The Western Wall is a reminder of the second Temple, destroyed by the Romans. It is actually an external, part of the surrounding walls around the temple. It is the holiest site for Jews.
Over centuries a tradition was developed, placing notes between the holy stones, asking for divine support, expressing wishes and prayers. The tradition has been adopted by members of many faiths around the world.
Over a million notes are placed in the Western Wall each year. Those are written in just about any language and format, lengths vary from a few words to very long requests. Some include poems and Biblical verses. Notes are written on a wide variety of papers, including colored paper, notebook paper and even bubblegum wrappers, using a variety of inks.
Common locations where notes are placed are in the cracks of the Western Wall in the open plaza, within a reachable height. Some notes are placed in the inner section. During tours of the Western Wall Tunnel, visitors are able to place notes in other parts of the walls accessible only to those who take the tour.
According to the Israel Ministry of Tourism, many of these notes are foreign tourists.
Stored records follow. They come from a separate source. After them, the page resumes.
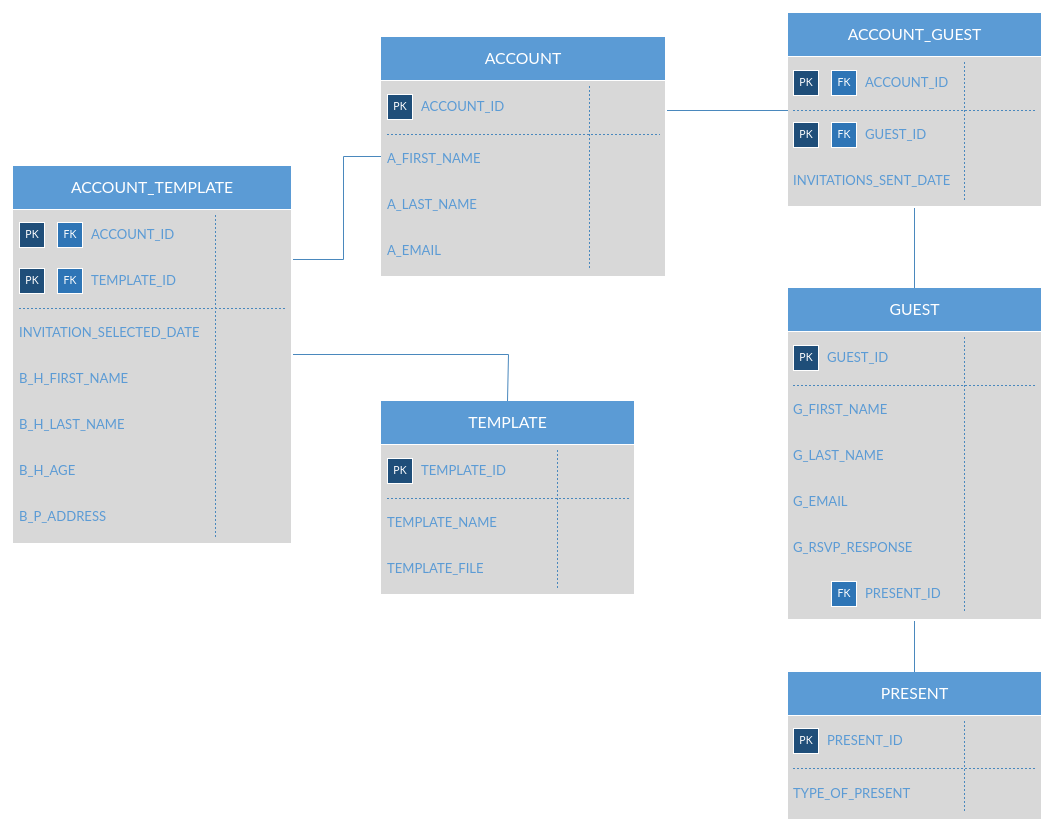
<!DOCTYPE html>
<html lang="en">
<head>
<meta charset="utf-8">
<title>Invitation entity relationship diagram</title>
<style>
:root {
  --header: #5b9bd5;
  --panel: #d8d8d8;
  --field: #5b9bd5;
  --line: #4a88bd;
  --primary: #1f4e79;
  --foreign: #2e75b6;
  --paper: #ffffff;
}
* { box-sizing: border-box; margin: 0; padding: 0; }
html, body { width: 1054px; height: 832px; overflow: hidden; background: var(--paper); }
body { font-family: Lato, sans-serif; }
.diagram { position: relative; width: 1054px; height: 832px; }
.connectors { position: absolute; left: 0; top: 0; fill: none; stroke: var(--line); stroke-width: 1; }

.entity { position: absolute; display: flex; flex-direction: column; gap: 1px; }
.entity h2 {
  height: 43px; line-height: 41px; text-align: center;
  font-size: 15.75px; font-weight: 400; color: var(--paper); background: var(--header);
}
.fields {
  position: relative; flex: 1; background: var(--panel);
  padding: var(--rise, 2px) var(--right, 5px) 0 var(--left, 6px);
}
.fields::after {
  content: ""; position: absolute; left: var(--split); top: 5px; bottom: 6px; width: 1px;
  background: repeating-linear-gradient(180deg, var(--line) 0 2px, transparent 2px 4px);
}
ul { list-style: none; }
.keys {
  padding-bottom: 6px;
  background: repeating-linear-gradient(90deg, var(--line) 0 2px, transparent 2px 4px) bottom / 100% 1px no-repeat;
}
li {
  display: flex; align-items: center; height: 46px; line-height: 46px;
  font-size: 13.1px; color: var(--field); white-space: nowrap;
}
li b {
  flex: none; width: 26px; height: 26px; line-height: 23px; margin-top: 2px;
  border: 1px solid var(--paper); text-align: center;
  font-size: 10.5px; font-weight: 400; color: var(--paper);
}
li span { margin-left: 8px; }
.pk { background: var(--primary); }
.fk { background: var(--foreign); }
.pk + .fk { margin-left: 12px; }
.fk:first-child { margin-left: 38px; }

#account-template { left: 13px; top: 166px; width: 278px; height: 377px; --split: 202px; --rise: 1px; }
#account { left: 381px; top: 37px; width: 284px; height: 239px; --split: 208px; }
#template { left: 381px; top: 401px; width: 253px; height: 193px; --split: 176px; }
#account-guest { left: 788px; top: 13px; width: 253px; height: 193px; --split: 176px; --left: 5px; --right: 6px; }
#guest { left: 788px; top: 288px; width: 253px; height: 331px; --split: 176px; --left: 5px; --right: 6px; }
#present { left: 788px; top: 672px; width: 253px; height: 147px; --split: 176px; --left: 5px; --right: 6px; --rise: 1px; }
#present .keys { margin-bottom: 1px; }
</style>
</head>
<body>
<main class="diagram">
  <svg class="connectors" width="1054" height="832" viewBox="0 0 1054 832" aria-hidden="true">
    <path d="M293 259.5H343.5V156.5H381"/>
    <path d="M293 354.5H508.5L507.5 401"/>
    <path d="M667 110.5H788"/>
    <path d="M914.5 208V288"/>
    <path d="M914.5 621V672"/>
  </svg>

  <section class="entity" id="account-template">
    <h2>ACCOUNT_TEMPLATE</h2>
    <div class="fields">
      <ul class="keys">
        <li><b class="pk">PK</b><b class="fk">FK</b><span>ACCOUNT_ID</span></li>
        <li><b class="pk">PK</b><b class="fk">FK</b><span>TEMPLATE_ID</span></li>
      </ul>
      <ul>
        <li>INVITATION_SELECTED_DATE</li>
        <li>B_H_FIRST_NAME</li>
        <li>B_H_LAST_NAME</li>
        <li>B_H_AGE</li>
        <li>B_P_ADDRESS</li>
      </ul>
    </div>
  </section>

  <section class="entity" id="account">
    <h2>ACCOUNT</h2>
    <div class="fields">
      <ul class="keys">
        <li><b class="pk">PK</b><span>ACCOUNT_ID</span></li>
      </ul>
      <ul>
        <li>A_FIRST_NAME</li>
        <li>A_LAST_NAME</li>
        <li>A_EMAIL</li>
      </ul>
    </div>
  </section>

  <section class="entity" id="template">
    <h2>TEMPLATE</h2>
    <div class="fields">
      <ul class="keys">
        <li><b class="pk">PK</b><span>TEMPLATE_ID</span></li>
      </ul>
      <ul>
        <li>TEMPLATE_NAME</li>
        <li>TEMPLATE_FILE</li>
      </ul>
    </div>
  </section>

  <section class="entity" id="account-guest">
    <h2>ACCOUNT_GUEST</h2>
    <div class="fields">
      <ul class="keys">
        <li><b class="pk">PK</b><b class="fk">FK</b><span>ACCOUNT_ID</span></li>
      </ul>
      <ul>
        <li><b class="pk">PK</b><b class="fk">FK</b><span>GUEST_ID</span></li>
        <li>INVITATIONS_SENT_DATE</li>
      </ul>
    </div>
  </section>

  <section class="entity" id="guest">
    <h2>GUEST</h2>
    <div class="fields">
      <ul class="keys">
        <li><b class="pk">PK</b><span>GUEST_ID</span></li>
      </ul>
      <ul>
        <li>G_FIRST_NAME</li>
        <li>G_LAST_NAME</li>
        <li>G_EMAIL</li>
        <li>G_RSVP_RESPONSE</li>
        <li><b class="fk">FK</b><span>PRESENT_ID</span></li>
      </ul>
    </div>
  </section>

  <section class="entity" id="present">
    <h2>PRESENT</h2>
    <div class="fields">
      <ul class="keys">
        <li><b class="pk">PK</b><span>PRESENT_ID</span></li>
      </ul>
      <ul>
        <li>TYPE_OF_PRESENT</li>
      </ul>
    </div>
  </section>
</main>
</body>
</html>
Today it can even be done by fax or email (often for a small fee).
קיר / קירות
פתק / פתקים
|Crack /s||Kharitz / Kharitzim||
חריץ / חריצים
|Stone /s||Even / Avanim||
אבן / אבנים
|The Western Wall||Hakotel Hama’aravi||